* TASK DIRECTIONS *
Word for word, set down the entries below.

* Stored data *
══════════════════════════════
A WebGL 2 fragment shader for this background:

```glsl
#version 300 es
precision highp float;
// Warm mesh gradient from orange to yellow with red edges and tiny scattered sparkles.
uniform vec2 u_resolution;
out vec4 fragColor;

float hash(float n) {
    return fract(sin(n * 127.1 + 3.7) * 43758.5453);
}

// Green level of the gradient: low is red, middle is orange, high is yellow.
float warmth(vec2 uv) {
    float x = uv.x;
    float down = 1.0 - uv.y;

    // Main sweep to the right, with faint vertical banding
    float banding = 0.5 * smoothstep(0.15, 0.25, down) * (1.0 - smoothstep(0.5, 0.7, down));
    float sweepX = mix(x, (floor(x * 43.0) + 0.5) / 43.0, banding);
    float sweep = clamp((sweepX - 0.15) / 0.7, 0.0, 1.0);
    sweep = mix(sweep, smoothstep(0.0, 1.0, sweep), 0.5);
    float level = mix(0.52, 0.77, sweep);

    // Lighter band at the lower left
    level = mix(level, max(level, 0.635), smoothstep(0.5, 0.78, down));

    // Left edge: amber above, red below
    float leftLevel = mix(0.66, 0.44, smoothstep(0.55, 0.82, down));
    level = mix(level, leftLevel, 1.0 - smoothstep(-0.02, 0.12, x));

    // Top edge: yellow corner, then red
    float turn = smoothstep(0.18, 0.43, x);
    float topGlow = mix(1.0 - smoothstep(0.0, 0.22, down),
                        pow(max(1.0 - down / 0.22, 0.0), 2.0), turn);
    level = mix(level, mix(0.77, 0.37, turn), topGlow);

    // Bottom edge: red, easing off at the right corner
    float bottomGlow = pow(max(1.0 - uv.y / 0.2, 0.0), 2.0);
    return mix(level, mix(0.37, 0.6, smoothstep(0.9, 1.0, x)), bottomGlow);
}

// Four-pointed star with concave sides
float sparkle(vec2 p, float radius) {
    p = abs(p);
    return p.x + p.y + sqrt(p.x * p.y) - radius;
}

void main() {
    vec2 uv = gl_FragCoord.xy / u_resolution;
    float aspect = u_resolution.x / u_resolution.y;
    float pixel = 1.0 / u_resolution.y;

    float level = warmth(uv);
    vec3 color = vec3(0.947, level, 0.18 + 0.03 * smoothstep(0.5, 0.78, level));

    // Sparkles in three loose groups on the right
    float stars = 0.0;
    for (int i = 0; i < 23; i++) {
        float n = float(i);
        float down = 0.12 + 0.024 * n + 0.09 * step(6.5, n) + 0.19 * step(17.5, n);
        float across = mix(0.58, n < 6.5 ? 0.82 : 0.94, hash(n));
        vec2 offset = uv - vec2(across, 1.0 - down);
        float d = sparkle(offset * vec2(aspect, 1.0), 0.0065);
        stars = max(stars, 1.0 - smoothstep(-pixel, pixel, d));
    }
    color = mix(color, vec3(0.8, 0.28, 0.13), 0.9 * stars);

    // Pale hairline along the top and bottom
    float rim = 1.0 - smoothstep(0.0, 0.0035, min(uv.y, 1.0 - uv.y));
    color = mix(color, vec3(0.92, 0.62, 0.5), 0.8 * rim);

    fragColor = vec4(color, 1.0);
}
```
══════════════════════════════
* SOLUTION TO THE EXERCISE *
A WebGL 2 fragment shader for this background:

```glsl
#version 300 es
precision highp float;
// Warm mesh gradient from orange to yellow with red edges and tiny scattered sparkles.
uniform vec2 u_resolution;
out vec4 fragColor;

float hash(float n) {
    return fract(sin(n * 127.1 + 3.7) * 43758.5453);
}

// Green level of the gradient: low is red, middle is orange, high is yellow.
float warmth(vec2 uv) {
    float x = uv.x;
    float down = 1.0 - uv.y;

    // Main sweep to the right, with faint vertical banding
    float banding = 0.5 * smoothstep(0.15, 0.25, down) * (1.0 - smoothstep(0.5, 0.7, down));
    float sweepX = mix(x, (floor(x * 43.0) + 0.5) / 43.0, banding);
    float sweep = clamp((sweepX - 0.15) / 0.7, 0.0, 1.0);
    sweep = mix(sweep, smoothstep(0.0, 1.0, sweep), 0.5);
    float level = mix(0.52, 0.77, sweep);

    // Lighter band at the lower left
    level = mix(level, max(level, 0.635), smoothstep(0.5, 0.78, down));

    // Left edge: amber above, red below
    float leftLevel = mix(0.66, 0.44, smoothstep(0.55, 0.82, down));
    level = mix(level, leftLevel, 1.0 - smoothstep(-0.02, 0.12, x));

    // Top edge: yellow corner, then red
    float turn = smoothstep(0.18, 0.43, x);
    float topGlow = mix(1.0 - smoothstep(0.0, 0.22, down),
                        pow(max(1.0 - down / 0.22, 0.0), 2.0), turn);
    level = mix(level, mix(0.77, 0.37, turn), topGlow);

    // Bottom edge: red, easing off at the right corner
    float bottomGlow = pow(max(1.0 - uv.y / 0.2, 0.0), 2.0);
    return mix(level, mix(0.37, 0.6, smoothstep(0.9, 1.0, x)), bottomGlow);
}

// Four-pointed star with concave sides
float sparkle(vec2 p, float radius) {
    p = abs(p);
    return p.x + p.y + sqrt(p.x * p.y) - radius;
}

void main() {
    vec2 uv = gl_FragCoord.xy / u_resolution;
    float aspect = u_resolution.x / u_resolution.y;
    float pixel = 1.0 / u_resolution.y;

    float level = warmth(uv);
    vec3 color = vec3(0.947, level, 0.18 + 0.03 * smoothstep(0.5, 0.78, level));

    // Sparkles in three loose groups on the right
    float stars = 0.0;
    for (int i = 0; i < 23; i++) {
        float n = float(i);
        float down = 0.12 + 0.024 * n + 0.09 * step(6.5, n) + 0.19 * step(17.5, n);
        float across = mix(0.58, n < 6.5 ? 0.82 : 0.94, hash(n));
        vec2 offset = uv - vec2(across, 1.0 - down);
        float d = sparkle(offset * vec2(aspect, 1.0), 0.0065);
        stars = max(stars, 1.0 - smoothstep(-pixel, pixel, d));
    }
    color = mix(color, vec3(0.8, 0.28, 0.13), 0.9 * stars);

    // Pale hairline along the top and bottom
    float rim = 1.0 - smoothstep(0.0, 0.0035, min(uv.y, 1.0 - uv.y));
    color = mix(color, vec3(0.92, 0.62, 0.5), 0.8 * rim);

    fragColor = vec4(color, 1.0);
}
```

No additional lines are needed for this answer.